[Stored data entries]

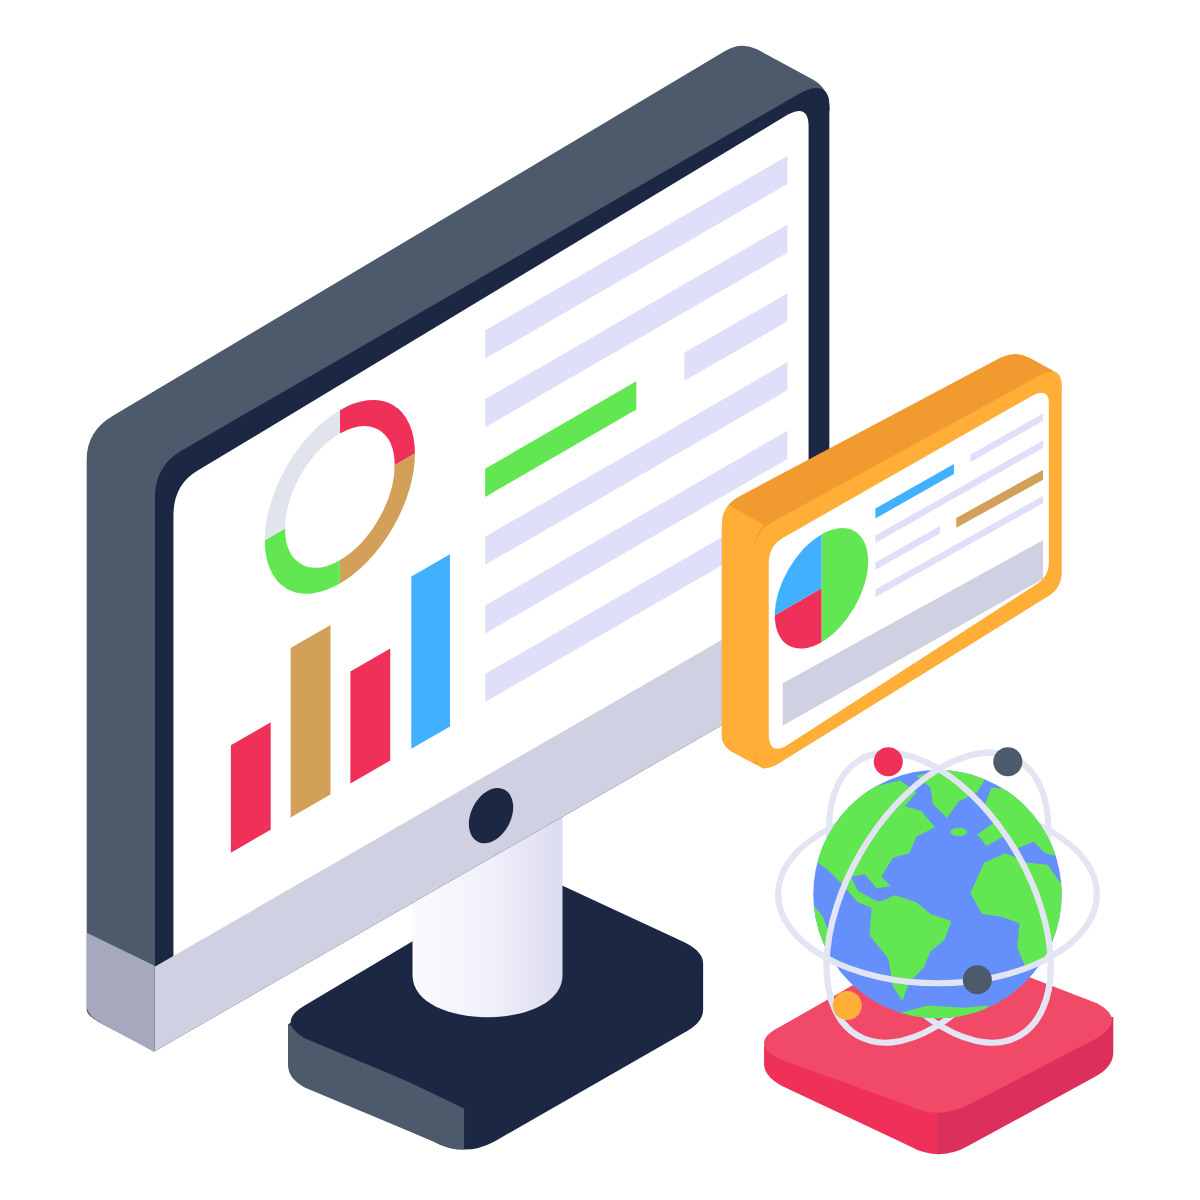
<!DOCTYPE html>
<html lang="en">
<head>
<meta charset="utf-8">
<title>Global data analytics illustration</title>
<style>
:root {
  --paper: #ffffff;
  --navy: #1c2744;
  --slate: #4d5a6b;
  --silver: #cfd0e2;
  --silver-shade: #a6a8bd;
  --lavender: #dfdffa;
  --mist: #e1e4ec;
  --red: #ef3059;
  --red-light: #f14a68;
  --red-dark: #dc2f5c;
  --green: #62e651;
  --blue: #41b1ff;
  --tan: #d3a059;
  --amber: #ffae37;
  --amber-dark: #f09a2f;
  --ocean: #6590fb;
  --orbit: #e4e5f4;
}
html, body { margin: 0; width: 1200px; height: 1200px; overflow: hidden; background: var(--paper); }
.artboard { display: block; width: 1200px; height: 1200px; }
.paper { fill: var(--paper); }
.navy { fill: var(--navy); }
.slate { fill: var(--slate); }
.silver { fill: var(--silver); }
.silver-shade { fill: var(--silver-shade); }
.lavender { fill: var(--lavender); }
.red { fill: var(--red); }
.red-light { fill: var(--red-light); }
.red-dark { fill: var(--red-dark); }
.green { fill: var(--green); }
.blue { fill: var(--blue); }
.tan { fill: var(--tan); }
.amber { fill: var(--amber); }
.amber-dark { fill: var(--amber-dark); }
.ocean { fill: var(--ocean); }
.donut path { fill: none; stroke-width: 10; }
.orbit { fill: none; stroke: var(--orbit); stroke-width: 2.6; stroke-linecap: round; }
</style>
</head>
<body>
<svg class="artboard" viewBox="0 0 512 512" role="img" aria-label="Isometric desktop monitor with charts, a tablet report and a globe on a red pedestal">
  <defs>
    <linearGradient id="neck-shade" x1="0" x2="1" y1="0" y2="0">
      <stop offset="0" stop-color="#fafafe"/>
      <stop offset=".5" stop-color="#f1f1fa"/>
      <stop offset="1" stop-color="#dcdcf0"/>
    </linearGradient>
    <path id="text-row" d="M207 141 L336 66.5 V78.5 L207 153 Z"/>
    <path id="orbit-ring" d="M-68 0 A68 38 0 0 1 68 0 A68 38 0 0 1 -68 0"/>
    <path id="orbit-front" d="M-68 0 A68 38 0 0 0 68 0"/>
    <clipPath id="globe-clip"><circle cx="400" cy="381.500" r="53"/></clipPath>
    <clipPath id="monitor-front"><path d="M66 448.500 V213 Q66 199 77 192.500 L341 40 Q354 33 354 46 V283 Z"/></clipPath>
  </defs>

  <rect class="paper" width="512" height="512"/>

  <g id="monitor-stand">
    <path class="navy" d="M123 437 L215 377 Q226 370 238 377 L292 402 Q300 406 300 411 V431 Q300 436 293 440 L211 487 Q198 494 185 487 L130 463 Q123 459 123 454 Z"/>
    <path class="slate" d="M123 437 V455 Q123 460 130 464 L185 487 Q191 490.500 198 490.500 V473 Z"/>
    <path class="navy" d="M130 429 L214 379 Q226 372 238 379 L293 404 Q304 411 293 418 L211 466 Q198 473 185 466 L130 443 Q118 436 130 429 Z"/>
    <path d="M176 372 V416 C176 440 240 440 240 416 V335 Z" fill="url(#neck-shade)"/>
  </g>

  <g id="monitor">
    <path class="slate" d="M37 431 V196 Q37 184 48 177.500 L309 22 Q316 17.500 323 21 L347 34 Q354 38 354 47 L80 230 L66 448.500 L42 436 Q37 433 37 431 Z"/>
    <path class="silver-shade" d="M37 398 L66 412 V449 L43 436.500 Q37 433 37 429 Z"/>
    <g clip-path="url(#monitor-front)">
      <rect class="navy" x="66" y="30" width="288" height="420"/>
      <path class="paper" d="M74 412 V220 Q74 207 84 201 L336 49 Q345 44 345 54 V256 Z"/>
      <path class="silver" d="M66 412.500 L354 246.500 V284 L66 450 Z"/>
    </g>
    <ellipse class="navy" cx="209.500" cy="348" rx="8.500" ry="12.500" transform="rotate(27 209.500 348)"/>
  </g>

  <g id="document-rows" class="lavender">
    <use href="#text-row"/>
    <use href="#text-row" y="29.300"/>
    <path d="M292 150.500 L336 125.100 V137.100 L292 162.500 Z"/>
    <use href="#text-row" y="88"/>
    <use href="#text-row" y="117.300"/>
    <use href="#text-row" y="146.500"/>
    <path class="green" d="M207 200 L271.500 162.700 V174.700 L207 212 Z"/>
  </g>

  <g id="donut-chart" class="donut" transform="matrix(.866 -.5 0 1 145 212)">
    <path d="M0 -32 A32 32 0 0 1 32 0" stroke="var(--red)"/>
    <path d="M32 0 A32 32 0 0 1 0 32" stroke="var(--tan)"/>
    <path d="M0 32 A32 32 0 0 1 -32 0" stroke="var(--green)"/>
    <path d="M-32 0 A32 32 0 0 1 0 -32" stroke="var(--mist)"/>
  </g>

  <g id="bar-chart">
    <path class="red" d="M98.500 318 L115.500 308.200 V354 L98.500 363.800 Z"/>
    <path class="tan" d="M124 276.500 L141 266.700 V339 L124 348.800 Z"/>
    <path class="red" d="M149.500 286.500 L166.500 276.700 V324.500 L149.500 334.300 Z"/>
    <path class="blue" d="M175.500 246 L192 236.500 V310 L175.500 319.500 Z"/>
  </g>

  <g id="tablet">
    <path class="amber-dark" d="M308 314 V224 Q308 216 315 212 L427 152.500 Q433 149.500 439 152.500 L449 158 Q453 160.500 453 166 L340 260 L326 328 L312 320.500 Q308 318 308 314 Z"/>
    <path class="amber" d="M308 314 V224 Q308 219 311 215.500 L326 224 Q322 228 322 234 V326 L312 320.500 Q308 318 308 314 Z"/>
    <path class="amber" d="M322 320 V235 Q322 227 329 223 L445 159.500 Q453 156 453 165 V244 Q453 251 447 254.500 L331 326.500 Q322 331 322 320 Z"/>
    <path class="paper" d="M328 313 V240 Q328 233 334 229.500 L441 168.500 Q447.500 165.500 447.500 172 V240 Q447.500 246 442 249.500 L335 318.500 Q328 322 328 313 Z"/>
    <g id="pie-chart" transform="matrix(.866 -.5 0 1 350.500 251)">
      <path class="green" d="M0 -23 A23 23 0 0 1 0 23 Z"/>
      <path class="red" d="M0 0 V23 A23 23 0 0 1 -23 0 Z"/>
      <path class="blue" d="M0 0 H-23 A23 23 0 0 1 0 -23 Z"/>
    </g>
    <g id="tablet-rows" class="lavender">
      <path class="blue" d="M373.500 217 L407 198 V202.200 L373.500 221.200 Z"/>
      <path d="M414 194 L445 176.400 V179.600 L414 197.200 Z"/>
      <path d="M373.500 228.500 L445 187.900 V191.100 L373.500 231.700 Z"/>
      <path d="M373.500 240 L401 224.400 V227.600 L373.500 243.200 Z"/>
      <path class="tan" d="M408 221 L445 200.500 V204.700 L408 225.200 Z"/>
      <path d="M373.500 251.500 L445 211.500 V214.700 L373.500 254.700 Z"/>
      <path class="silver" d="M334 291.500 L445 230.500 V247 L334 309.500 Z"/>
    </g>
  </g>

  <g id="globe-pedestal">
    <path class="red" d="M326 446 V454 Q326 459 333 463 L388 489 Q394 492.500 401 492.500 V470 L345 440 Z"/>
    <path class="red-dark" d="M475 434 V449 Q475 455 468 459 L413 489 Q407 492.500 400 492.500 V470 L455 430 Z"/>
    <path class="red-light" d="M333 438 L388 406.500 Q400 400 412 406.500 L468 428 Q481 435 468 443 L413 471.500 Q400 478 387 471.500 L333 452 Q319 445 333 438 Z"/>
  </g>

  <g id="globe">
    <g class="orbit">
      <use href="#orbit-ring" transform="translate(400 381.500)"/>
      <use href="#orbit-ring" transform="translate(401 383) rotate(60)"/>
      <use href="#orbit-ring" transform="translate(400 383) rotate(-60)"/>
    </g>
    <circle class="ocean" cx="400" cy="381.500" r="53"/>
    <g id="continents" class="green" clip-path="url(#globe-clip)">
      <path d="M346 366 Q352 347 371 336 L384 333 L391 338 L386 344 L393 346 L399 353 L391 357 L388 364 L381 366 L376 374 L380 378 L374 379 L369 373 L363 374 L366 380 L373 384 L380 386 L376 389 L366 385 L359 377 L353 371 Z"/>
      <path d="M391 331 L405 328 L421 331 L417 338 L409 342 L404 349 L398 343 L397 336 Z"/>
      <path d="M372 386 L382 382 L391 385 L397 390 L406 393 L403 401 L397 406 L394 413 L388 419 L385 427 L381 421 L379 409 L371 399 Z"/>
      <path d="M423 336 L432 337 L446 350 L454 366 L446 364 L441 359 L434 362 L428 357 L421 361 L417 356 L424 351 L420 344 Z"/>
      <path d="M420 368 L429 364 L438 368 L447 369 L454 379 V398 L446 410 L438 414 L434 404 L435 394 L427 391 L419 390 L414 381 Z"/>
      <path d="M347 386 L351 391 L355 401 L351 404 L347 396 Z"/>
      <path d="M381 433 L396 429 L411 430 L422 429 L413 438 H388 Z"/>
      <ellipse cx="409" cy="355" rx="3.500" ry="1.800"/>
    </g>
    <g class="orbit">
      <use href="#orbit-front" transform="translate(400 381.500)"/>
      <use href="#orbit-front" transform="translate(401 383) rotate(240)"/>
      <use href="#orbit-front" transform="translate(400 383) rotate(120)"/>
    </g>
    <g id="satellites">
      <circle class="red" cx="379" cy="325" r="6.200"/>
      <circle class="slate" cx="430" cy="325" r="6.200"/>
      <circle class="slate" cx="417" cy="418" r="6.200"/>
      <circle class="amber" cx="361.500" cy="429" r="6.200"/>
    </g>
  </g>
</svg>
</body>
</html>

■ Directions
Instructions for the copy: start at the first entry, stop after the line containing "--ocean: #6590fb;", keep every line exact, and drop the pictures.

■ Result
<!DOCTYPE html>
<html lang="en">
<head>
<meta charset="utf-8">
<title>Global data analytics illustration</title>
<style>
:root {
  --paper: #ffffff;
  --navy: #1c2744;
  --slate: #4d5a6b;
  --silver: #cfd0e2;
  --silver-shade: #a6a8bd;
  --lavender: #dfdffa;
  --mist: #e1e4ec;
  --red: #ef3059;
  --red-light: #f14a68;
  --red-dark: #dc2f5c;
  --green: #62e651;
  --blue: #41b1ff;
  --tan: #d3a059;
  --amber: #ffae37;
  --amber-dark: #f09a2f;
  --ocean: #6590fb;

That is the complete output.